Age is no obstacle when it comes to running a business, especially when it’s a Genovese crime family business. Apparently it’s no obstacle to getting arrested either. Matty “the Horse” Ianniello, a longtime Genovese capo, knows the lesson as well as anyone. On Thursday, July 28, federal agents and local police arrested Ianniello and 19 other alleged members and associates on extortion, loansharking and other charges. Ianniello, 85, who at one point allegedly served as acting family boss following the conviction of Vincent “the Chin” Gigante (see photo), was still active. “Don’t let age fool you,” said FBI Agent Matt Heron. “He’s still an influential player in the Genovese family.”

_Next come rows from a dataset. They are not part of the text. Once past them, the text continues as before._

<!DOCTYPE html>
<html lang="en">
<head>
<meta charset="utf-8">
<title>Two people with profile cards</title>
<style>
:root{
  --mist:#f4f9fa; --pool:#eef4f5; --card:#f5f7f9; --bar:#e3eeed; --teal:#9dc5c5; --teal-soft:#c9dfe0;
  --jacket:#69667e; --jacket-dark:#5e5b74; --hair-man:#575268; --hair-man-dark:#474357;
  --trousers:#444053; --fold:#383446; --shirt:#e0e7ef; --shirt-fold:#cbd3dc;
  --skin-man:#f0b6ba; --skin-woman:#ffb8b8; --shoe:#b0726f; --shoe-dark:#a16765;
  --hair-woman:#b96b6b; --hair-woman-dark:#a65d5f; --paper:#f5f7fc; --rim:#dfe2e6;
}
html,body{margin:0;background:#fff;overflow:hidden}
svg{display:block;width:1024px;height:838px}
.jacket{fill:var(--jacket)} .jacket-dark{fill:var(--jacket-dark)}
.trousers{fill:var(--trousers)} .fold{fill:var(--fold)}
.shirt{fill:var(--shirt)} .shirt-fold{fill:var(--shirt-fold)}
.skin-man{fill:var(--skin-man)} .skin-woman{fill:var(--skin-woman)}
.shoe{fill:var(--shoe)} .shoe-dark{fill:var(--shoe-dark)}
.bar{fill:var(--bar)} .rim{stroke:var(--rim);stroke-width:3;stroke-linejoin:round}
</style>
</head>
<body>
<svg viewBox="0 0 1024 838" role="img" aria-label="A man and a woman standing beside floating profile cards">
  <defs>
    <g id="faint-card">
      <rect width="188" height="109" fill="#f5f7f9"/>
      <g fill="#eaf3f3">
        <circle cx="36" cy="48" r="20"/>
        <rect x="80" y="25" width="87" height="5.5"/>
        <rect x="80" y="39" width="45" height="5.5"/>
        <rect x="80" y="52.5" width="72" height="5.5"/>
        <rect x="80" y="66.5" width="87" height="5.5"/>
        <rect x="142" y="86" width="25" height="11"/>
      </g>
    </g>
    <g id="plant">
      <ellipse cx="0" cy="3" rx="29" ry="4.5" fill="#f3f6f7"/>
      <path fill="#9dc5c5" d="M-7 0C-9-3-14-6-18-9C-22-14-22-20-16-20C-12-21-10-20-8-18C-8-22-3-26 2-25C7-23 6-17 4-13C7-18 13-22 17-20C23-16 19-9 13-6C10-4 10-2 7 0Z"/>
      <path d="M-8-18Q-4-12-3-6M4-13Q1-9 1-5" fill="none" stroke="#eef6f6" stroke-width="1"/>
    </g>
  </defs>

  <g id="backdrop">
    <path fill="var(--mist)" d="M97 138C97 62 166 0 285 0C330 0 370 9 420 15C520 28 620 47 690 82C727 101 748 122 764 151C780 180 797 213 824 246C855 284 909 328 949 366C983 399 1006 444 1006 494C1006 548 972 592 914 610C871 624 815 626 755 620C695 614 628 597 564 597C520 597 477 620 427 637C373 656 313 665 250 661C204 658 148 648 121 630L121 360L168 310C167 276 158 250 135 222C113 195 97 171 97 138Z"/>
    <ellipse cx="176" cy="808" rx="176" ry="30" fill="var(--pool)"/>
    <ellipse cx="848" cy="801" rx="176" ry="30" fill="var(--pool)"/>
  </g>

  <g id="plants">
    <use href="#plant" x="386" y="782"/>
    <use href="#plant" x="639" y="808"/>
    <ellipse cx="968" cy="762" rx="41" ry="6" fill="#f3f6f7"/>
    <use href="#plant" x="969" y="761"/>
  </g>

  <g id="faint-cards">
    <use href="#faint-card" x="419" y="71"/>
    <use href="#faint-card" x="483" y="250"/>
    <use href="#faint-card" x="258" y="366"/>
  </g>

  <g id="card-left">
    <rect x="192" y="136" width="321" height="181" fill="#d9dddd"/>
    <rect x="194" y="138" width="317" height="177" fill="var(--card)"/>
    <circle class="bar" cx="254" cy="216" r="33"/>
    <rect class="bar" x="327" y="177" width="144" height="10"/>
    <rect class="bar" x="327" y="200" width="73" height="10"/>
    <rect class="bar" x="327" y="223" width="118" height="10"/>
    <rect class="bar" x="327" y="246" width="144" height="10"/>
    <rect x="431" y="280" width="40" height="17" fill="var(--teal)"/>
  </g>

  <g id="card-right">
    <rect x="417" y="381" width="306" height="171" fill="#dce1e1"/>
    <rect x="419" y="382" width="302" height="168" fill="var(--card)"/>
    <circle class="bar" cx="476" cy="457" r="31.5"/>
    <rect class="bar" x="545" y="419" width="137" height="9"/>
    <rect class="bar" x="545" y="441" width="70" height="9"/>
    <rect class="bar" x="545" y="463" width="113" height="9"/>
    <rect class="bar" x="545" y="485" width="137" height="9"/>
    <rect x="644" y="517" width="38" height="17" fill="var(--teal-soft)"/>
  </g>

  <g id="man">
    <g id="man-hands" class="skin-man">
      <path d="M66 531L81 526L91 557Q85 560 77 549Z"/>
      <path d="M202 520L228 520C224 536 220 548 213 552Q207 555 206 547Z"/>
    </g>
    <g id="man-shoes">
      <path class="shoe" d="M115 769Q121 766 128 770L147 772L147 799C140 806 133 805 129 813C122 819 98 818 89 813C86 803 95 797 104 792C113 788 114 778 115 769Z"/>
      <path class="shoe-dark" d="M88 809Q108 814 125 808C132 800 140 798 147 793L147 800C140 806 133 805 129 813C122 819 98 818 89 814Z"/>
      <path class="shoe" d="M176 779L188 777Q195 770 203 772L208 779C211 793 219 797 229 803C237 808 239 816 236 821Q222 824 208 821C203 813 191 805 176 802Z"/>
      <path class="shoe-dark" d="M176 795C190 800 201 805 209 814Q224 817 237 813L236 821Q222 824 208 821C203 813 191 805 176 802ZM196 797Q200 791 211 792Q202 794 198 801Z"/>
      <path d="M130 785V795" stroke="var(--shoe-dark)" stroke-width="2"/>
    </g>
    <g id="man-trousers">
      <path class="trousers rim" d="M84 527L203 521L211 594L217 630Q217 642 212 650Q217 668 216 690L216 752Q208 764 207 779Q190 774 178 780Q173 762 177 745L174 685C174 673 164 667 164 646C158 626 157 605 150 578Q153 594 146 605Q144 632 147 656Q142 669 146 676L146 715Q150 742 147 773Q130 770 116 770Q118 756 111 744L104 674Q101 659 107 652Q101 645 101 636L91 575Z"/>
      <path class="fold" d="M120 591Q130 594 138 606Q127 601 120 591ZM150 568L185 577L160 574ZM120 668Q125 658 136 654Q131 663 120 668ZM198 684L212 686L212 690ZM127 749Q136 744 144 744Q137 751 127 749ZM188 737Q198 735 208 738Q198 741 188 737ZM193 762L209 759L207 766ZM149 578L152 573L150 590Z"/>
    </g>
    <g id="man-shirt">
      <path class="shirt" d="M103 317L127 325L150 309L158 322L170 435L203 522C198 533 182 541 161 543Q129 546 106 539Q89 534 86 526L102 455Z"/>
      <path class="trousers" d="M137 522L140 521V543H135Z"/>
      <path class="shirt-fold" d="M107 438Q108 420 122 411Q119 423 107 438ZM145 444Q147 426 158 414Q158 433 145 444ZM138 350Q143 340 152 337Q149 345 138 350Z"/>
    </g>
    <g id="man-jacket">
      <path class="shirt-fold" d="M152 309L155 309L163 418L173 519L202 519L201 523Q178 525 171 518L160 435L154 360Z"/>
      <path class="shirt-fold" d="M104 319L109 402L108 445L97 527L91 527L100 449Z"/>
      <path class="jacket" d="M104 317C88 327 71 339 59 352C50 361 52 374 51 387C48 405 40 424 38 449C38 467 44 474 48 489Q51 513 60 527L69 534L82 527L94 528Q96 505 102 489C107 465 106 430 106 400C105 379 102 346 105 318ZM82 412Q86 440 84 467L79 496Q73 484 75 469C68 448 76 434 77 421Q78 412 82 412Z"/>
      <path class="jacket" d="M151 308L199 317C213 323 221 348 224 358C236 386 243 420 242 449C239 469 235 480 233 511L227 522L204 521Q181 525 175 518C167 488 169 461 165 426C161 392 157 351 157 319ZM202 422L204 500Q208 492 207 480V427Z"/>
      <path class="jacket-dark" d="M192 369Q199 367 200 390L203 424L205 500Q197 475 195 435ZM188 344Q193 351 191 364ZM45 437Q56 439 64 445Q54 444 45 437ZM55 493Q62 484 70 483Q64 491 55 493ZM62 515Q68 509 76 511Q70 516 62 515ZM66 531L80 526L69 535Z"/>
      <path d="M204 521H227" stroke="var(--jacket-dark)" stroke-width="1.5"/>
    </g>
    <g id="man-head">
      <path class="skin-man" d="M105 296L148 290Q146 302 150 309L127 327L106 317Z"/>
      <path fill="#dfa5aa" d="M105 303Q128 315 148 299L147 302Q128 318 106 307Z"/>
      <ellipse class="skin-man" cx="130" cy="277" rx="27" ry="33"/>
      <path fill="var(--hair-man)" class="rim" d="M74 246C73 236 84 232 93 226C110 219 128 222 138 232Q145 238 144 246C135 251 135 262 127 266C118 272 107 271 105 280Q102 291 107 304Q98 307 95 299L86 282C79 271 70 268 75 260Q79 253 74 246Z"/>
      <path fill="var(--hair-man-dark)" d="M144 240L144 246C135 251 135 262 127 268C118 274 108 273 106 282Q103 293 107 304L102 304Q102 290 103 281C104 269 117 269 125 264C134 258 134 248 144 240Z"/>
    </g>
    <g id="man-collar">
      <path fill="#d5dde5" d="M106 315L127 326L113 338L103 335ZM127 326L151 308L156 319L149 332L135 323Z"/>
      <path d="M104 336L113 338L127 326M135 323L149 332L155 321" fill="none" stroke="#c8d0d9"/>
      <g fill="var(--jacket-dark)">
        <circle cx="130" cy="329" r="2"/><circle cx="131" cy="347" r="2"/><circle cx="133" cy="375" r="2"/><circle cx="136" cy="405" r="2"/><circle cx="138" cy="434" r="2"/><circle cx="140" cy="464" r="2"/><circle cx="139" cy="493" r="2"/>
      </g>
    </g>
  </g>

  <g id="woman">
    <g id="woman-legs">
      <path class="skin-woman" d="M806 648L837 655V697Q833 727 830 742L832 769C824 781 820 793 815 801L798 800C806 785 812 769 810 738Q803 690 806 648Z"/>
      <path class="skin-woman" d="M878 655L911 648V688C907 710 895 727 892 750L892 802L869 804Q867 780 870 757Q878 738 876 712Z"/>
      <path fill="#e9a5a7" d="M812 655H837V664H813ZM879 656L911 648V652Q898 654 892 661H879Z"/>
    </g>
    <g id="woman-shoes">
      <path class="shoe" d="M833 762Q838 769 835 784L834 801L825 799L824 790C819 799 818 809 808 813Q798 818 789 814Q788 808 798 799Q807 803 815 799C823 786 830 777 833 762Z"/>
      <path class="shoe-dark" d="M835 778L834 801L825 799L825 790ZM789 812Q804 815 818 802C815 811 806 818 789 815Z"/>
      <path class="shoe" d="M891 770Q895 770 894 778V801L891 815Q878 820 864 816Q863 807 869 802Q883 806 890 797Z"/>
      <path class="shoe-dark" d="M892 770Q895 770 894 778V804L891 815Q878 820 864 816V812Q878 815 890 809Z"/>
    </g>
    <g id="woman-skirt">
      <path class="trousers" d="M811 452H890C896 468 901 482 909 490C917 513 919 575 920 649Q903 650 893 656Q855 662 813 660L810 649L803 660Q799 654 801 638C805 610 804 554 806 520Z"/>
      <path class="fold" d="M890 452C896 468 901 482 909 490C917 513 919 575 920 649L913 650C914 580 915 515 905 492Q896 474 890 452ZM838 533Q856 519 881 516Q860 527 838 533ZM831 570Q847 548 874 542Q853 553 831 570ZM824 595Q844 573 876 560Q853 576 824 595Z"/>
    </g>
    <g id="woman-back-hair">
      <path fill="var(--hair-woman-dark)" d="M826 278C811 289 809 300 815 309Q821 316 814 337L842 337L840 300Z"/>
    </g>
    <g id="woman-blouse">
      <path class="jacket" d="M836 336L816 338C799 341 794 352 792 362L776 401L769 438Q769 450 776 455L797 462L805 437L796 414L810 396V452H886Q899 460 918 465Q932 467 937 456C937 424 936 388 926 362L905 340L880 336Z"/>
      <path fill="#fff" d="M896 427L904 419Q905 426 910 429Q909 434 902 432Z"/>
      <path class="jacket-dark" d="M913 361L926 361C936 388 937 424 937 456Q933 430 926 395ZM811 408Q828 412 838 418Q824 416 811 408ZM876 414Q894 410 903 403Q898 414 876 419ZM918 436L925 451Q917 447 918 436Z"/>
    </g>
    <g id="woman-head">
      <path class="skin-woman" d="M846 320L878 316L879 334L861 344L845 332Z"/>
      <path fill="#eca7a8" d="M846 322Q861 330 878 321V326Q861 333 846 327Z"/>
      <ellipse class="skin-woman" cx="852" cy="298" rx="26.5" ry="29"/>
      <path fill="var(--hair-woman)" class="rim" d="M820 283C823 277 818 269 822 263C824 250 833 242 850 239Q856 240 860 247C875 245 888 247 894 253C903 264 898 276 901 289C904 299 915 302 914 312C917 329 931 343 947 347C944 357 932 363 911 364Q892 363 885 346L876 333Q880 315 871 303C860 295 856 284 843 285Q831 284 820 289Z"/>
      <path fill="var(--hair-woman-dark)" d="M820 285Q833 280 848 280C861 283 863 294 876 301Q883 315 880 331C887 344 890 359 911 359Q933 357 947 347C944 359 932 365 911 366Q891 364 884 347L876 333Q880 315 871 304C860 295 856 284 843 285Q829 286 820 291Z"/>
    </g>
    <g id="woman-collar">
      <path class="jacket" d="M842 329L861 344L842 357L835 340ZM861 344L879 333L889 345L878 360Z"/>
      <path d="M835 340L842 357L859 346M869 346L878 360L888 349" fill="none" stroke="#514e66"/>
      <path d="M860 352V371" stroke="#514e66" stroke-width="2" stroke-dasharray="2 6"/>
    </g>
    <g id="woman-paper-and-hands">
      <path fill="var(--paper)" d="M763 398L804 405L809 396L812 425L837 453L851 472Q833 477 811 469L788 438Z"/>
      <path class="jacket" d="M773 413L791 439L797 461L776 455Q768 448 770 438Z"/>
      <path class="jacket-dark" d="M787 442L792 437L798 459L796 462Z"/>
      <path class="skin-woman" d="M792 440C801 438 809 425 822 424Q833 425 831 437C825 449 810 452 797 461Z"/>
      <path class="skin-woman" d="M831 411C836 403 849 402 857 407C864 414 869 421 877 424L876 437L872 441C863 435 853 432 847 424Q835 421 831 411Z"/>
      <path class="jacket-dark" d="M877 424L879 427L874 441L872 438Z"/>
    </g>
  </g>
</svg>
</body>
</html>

The family has been playing hard these past several years. The federal indictment leading to the arrest alleges that Genovese members, led by Ianniello, infiltrated the Queens, N.Y.-based Local 1181 of the Amalgamated Transit Union, which represents bus drivers. Three top officials of the local, including its president, were among those indicted. Prosecutors say that union officials conducted business with mob figures over lunch at an Italian restaurant in Queens owned by a Genovese captain. They also accuse the defendants of extorting $100,000 in cash payments in 1997 from a medical center that rented space from the local, and collecting regular, additional payments since.
Ianniello’s brother, Bobby, achieved a certain notoriety decades ago. He was the owner of Umberto’s Clam House, the Little Italy restaurant where a hit man gunned down mobster Joey Gallo in April 1972. Tourists still occasionally visit the place to inspect the woodwork and kitchen door for leftover bullet holes. Matty Ianniello has been sent to the slammer before, in 1986 for skimming restaurant proceeds. At his age, if he returns, it’s unlikely he’ll see the outside again. (Associated Press, 7/28).